■ What you will do
Answer with one figure only, the number of lines below in which "offset" occurs.

■ Record excerpts
'''

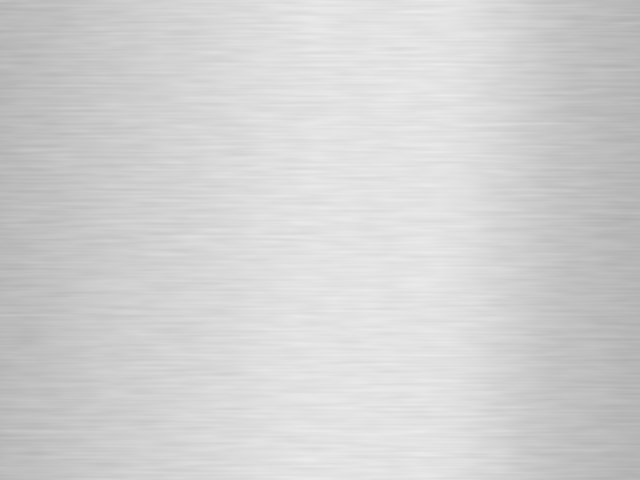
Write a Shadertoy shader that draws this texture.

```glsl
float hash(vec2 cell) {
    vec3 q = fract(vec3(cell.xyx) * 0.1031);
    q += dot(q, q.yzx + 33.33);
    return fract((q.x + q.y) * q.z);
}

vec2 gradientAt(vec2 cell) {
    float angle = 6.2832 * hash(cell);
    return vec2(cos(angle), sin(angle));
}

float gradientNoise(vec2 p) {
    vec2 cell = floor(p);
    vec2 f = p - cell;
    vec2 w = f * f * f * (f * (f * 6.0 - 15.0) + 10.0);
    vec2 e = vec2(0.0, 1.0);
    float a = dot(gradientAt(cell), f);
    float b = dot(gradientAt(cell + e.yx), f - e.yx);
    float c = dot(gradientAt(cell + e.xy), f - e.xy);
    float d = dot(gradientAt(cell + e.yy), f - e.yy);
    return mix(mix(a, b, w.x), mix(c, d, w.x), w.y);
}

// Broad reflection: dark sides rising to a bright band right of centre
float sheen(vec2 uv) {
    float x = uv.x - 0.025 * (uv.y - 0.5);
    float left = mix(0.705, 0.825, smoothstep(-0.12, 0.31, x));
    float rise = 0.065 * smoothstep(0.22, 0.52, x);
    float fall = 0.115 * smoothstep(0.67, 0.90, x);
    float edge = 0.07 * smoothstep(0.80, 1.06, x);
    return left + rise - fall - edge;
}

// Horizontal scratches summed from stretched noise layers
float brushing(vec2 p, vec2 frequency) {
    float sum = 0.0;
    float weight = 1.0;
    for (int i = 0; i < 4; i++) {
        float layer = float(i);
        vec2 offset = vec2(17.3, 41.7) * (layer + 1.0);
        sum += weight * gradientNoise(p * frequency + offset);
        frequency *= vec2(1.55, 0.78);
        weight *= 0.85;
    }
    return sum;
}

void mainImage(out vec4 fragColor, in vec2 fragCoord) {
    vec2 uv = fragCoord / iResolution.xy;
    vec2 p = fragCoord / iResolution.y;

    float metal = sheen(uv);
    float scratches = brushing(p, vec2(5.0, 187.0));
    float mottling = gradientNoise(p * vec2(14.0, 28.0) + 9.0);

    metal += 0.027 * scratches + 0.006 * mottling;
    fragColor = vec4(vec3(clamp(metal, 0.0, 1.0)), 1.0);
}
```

'''

■ Your response
2